- ABOUT THIS EXERCISE -
For the entries below, say how many lines hold the word "halo", with the number as the only reply.

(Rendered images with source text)
*****

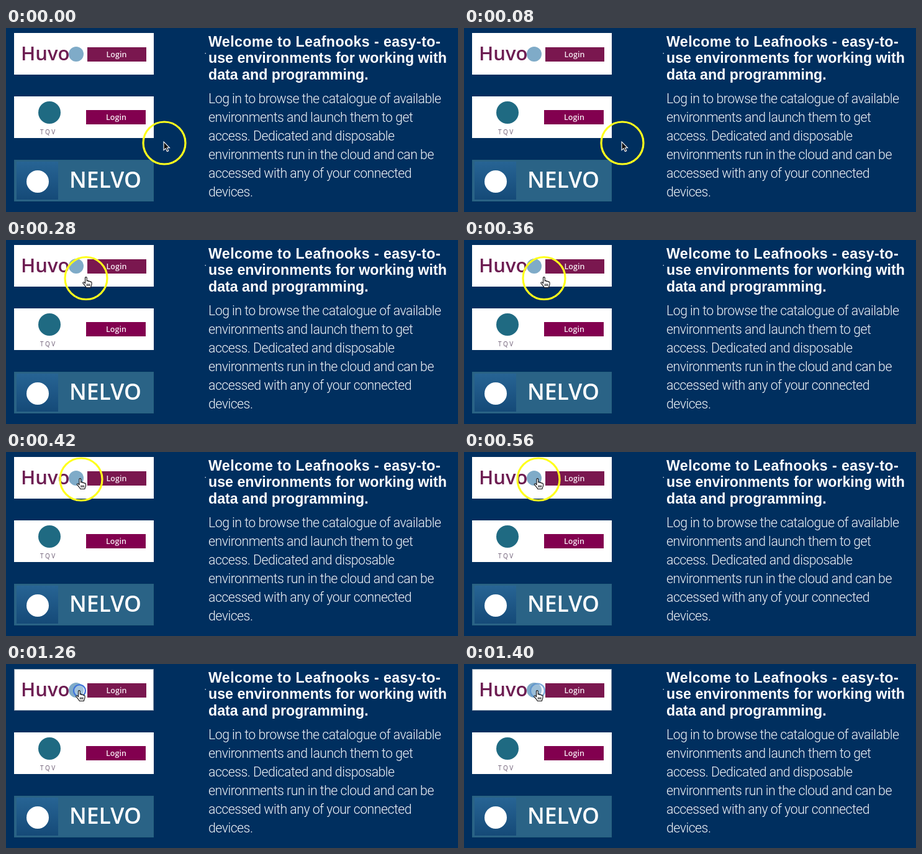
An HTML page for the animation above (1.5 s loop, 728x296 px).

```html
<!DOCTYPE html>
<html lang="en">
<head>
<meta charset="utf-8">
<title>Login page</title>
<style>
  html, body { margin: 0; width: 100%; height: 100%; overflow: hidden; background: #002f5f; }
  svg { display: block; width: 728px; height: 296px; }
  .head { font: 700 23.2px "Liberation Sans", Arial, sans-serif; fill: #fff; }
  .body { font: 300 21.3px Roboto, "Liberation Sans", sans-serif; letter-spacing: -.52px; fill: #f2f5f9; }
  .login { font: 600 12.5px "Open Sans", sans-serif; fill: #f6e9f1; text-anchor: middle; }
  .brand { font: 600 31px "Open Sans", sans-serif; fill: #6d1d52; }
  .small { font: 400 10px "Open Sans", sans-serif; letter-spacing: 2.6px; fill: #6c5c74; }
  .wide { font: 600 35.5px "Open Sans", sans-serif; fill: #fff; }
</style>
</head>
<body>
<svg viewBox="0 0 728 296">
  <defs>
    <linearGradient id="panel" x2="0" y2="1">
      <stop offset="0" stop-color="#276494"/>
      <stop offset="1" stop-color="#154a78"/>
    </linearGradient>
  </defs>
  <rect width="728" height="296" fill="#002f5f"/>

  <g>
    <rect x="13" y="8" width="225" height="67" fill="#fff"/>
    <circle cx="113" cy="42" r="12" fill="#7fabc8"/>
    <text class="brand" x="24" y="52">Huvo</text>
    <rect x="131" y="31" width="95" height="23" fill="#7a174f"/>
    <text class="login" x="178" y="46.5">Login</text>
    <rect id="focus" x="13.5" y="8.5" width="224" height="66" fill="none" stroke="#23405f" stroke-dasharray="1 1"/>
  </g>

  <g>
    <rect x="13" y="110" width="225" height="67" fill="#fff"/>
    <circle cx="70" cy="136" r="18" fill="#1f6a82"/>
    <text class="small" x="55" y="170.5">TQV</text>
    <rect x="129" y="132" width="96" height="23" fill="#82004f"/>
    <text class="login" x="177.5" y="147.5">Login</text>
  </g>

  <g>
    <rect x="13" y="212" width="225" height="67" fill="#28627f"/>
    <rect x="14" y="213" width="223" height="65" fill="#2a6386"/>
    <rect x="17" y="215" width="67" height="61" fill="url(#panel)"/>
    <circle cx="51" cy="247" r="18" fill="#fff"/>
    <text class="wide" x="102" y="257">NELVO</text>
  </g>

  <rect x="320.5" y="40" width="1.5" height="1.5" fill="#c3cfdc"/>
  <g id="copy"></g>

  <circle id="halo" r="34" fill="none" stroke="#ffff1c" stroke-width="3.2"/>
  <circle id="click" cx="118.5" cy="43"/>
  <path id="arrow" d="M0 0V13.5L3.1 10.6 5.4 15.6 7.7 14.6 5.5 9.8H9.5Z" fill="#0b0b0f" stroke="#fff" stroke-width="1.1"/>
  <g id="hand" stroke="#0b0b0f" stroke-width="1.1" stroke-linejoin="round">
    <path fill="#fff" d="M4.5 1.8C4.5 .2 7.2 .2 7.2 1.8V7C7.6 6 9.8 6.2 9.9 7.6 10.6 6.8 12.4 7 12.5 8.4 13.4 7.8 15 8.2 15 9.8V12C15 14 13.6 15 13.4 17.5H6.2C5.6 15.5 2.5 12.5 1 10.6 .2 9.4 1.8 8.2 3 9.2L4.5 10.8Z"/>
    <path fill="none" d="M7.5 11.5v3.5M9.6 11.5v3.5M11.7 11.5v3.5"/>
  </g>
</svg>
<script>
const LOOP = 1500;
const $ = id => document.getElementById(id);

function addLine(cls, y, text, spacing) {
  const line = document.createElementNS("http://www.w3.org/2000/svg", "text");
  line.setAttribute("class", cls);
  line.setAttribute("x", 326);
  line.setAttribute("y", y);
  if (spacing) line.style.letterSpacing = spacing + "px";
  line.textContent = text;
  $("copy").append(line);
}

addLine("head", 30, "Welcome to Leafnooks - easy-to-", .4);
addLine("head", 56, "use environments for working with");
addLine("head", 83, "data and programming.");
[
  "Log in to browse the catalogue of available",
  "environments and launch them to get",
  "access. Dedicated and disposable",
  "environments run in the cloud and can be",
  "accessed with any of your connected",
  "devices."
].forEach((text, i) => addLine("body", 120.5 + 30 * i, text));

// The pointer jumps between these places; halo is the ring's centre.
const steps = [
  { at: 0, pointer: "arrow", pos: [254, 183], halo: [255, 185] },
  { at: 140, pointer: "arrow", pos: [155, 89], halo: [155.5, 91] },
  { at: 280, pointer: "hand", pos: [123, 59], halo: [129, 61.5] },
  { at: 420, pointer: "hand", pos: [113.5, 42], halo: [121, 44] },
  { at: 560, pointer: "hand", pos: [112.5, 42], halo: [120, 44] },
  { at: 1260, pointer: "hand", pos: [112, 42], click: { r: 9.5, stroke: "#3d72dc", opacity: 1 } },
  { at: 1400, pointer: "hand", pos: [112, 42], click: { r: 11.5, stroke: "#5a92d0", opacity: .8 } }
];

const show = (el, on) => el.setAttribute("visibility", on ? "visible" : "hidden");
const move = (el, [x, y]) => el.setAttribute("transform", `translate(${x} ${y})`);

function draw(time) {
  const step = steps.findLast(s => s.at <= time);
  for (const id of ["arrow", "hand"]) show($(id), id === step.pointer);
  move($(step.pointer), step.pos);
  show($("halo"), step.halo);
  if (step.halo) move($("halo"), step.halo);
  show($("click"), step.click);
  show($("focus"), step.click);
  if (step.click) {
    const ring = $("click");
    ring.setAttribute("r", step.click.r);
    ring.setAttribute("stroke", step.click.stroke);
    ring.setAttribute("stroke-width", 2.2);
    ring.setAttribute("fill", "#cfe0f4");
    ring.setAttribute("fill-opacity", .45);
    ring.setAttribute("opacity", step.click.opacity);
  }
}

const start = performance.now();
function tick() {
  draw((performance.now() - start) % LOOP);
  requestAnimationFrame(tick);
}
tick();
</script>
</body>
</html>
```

*****

- RESULT BELOW -
9